Both Sullivan and Vance completed questionnaires that measured the degree of childhood trauma, criteria including physical and verbal abuse, abandonment, and several others, and the two of them scored relatively high.

In Sullivan’s case, there have been many connections to those in prison and their experiences with childhood trauma.

New York Times study followed 10 newly released prisoners in Connecticut for a year, Sullivan being one of them. A look at their histories demonstrated that before they were prisoners, many of them were victims of abuse.

Seven of those 10 completed a questionnaire to quantify the level of childhood trauma they experienced, and all but one scored four or more, indicating a high degree of trauma and an elevated risk for chronic diseases, depression, substance abuse, and violence.

Although traumatic childhood experiences affect individuals differently throughout their lifetime, most adults remember many of the traumatic events they experienced. For Sullivan, he has run into trouble following some patterns of previous family members, such as substance abuse and prison. Although it is a grueling process, he hopes to turn his life around for the better.

Child trauma affects the lives of many adults today. CC Image Courtesy of Pixabay.

“’I have never followed through on anything in my life,’” he said, tears in his eyes. “’It’s hard. I know if I end up back in the streets I will end up drinking and using again.’”

Undoubtedly, childhood trauma has been scientifically proven to affect individuals in their adult years. It will be interesting to see what kind of continued discoveries we will read about childhood trauma moving forward and possible solutions for this serious issue.

Gillian Keebler
Student Assistant, Go Big Read Office

“I Am Malala” TimesTalks 
Malala Yousafzai was interviewed by New York Times correspondent Jodi Kantor for The New York Times TimesTalks series. Jodi asked about Malala’s life in Pakistan under the Taliban regime. She also had Malala talk about her campaign for universal education and how she is working to achieve her goals.

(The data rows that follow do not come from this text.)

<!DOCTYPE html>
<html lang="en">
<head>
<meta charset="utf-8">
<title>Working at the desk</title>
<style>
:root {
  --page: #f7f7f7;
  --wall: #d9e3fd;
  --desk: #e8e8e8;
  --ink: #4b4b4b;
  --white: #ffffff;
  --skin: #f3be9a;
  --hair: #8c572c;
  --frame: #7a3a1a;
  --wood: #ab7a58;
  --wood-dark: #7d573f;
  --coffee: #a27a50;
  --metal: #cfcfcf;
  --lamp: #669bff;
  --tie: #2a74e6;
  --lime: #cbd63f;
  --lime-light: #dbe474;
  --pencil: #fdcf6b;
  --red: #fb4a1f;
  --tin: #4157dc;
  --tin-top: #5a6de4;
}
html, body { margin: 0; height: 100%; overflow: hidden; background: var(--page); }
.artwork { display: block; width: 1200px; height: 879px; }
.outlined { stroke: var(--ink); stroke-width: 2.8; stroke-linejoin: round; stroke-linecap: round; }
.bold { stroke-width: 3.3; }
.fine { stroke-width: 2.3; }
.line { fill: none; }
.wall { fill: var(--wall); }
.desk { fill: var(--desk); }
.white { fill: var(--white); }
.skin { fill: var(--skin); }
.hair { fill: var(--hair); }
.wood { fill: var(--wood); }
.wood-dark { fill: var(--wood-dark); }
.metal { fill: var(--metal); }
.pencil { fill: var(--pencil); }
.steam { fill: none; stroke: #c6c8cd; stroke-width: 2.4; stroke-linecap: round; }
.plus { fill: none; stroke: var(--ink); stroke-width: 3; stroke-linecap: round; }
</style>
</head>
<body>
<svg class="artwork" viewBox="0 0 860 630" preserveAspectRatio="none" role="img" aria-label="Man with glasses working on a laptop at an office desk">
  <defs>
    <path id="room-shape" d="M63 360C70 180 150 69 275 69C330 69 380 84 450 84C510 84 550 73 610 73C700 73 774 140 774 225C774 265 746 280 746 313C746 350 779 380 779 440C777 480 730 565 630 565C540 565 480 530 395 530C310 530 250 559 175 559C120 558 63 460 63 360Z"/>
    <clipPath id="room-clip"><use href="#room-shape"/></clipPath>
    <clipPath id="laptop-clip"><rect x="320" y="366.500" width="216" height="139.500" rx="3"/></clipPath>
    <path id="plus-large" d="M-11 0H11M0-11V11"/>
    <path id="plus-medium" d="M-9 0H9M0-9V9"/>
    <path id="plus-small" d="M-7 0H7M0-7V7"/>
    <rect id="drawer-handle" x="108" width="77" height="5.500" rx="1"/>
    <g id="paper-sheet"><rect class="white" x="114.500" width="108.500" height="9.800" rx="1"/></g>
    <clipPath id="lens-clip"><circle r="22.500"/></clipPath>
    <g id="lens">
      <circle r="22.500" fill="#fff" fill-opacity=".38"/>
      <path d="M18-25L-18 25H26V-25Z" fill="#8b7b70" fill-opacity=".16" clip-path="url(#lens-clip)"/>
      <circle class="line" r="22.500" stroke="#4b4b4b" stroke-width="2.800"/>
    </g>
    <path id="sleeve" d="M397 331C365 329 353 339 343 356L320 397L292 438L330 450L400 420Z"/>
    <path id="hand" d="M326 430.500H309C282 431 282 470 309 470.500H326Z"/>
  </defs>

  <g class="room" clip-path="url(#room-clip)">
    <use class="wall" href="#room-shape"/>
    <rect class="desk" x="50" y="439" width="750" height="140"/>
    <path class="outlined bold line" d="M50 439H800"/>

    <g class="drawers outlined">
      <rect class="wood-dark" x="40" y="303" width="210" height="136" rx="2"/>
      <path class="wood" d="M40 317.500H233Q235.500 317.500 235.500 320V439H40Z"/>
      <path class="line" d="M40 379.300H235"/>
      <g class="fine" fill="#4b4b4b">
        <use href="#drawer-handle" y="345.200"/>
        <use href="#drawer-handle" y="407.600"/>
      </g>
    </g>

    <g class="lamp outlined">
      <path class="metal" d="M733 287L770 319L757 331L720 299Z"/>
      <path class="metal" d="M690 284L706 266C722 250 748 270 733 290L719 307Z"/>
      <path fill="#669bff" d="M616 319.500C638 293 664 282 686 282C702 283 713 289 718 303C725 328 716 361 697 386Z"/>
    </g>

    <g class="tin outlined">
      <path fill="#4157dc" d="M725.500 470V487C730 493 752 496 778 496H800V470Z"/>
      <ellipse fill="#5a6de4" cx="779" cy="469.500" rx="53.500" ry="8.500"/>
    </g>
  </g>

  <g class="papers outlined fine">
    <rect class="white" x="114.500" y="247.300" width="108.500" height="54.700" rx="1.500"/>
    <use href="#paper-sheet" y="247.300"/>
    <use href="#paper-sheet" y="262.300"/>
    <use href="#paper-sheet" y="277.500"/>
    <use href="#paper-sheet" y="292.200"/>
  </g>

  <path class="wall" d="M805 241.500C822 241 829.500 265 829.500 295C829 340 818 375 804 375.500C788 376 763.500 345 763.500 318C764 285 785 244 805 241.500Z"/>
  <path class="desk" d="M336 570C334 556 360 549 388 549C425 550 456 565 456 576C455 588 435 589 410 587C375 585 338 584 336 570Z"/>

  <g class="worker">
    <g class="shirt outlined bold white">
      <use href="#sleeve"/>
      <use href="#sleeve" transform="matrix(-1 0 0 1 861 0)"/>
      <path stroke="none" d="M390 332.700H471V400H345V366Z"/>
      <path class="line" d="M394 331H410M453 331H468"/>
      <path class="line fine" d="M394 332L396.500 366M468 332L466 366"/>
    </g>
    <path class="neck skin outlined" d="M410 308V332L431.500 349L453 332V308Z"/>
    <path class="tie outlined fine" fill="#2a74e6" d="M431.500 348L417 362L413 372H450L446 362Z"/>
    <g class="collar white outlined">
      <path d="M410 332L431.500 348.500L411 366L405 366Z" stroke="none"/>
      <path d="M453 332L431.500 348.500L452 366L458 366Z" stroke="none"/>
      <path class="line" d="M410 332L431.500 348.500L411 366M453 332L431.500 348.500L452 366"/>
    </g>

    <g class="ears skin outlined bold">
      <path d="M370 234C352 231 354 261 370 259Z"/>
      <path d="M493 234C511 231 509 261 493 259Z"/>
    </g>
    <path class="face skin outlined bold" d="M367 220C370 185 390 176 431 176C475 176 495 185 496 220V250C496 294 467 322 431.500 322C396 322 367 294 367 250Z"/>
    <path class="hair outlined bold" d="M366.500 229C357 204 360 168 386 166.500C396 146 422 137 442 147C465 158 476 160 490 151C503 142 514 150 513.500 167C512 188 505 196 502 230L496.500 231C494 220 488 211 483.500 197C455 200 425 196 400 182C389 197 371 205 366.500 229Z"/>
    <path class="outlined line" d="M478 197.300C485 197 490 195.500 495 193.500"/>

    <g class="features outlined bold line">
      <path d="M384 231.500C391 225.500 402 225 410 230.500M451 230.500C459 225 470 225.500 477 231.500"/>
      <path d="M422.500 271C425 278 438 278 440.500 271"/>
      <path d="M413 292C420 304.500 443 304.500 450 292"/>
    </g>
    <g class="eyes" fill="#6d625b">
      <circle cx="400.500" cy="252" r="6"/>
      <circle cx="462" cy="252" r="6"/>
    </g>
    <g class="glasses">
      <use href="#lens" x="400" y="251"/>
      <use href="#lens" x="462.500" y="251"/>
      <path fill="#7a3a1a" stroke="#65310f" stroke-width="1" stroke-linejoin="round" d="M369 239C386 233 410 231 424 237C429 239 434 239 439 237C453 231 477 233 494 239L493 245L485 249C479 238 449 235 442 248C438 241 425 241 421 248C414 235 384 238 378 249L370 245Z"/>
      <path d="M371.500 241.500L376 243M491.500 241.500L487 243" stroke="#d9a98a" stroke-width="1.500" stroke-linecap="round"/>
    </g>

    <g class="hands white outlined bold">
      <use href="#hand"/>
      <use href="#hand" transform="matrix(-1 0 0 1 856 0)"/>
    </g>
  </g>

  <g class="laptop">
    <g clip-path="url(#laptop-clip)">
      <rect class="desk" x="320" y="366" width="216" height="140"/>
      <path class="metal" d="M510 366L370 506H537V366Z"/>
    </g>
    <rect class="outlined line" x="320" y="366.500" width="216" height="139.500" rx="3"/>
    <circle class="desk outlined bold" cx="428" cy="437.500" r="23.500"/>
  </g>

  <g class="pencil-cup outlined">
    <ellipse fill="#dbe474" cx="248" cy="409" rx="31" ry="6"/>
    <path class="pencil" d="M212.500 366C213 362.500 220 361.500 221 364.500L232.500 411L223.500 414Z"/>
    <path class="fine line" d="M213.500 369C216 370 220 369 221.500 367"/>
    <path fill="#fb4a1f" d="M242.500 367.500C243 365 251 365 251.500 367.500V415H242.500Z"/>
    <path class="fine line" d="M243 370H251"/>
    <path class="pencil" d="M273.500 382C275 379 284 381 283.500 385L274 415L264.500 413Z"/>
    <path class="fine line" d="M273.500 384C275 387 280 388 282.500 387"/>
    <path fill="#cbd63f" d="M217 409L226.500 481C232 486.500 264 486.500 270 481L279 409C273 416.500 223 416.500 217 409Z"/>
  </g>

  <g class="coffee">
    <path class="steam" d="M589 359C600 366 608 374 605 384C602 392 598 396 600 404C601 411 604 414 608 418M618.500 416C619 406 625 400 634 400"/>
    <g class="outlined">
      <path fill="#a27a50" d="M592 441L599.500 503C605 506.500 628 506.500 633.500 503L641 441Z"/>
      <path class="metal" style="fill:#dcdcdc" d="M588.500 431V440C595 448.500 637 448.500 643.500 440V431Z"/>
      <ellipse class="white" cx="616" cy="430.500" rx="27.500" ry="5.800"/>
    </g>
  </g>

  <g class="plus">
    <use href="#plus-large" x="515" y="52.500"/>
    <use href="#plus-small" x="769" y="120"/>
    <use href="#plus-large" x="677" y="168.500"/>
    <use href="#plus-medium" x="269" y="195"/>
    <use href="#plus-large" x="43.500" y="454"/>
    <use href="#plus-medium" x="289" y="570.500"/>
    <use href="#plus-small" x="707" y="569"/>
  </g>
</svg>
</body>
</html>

Malala displayed a humble sense of humor and a great deal of maturity for a 17 year old during the event. The interview allowed viewers to see a more personal side of the young activist. Malala discussed how much she misses her best friend, but that she does get to Skype her often to catch up and also to hear what is happening in her homeland of Swat Valley. Though not all the information she hears is hopeful. Malala expressed her frustration that girls she used to attend school with are engaged to be marry at only 17 years old and will no longer be able to continue their education.

Malala’s prevailing message throughout the interview was that Malala shared her story to inspire others to create change, she said “YOU should stand up for your rights, YOU should speak up.” Malala is currently working on education projects in Pakistan, Jordan, Kenya, and Nigeria. She shared that her own mother is now attending school five days a week to learn to read and write since she had never received an education. In a touching moment, Malala asked her mother to stand up in the crowd to introduce herself and explain why she is now learning how to read and speak English.

Watch the TimesTalks video below and share with us your thoughts on the interview.

Michael Pollan Column in New York Times

Michael Pollan recently wrote an opinion column for the New York Times in response to President Obama’s speech on health care.

In the article, Pollan argues that the biggest problem with health care in the U.S. is not the system itself so much as our poor diet and high rates of obesity.

Pollan states:

Even the most efficient health care system that the administration could hope to
devise would still confront a rising tide of chronic disease linked to diet.
That’s why our success in bringing health care costs under control ultimately
depends on whether Washington can summon the political will to take on and
reform a second, even more powerful industry: the food industry.

Read the entire New York Times opinion column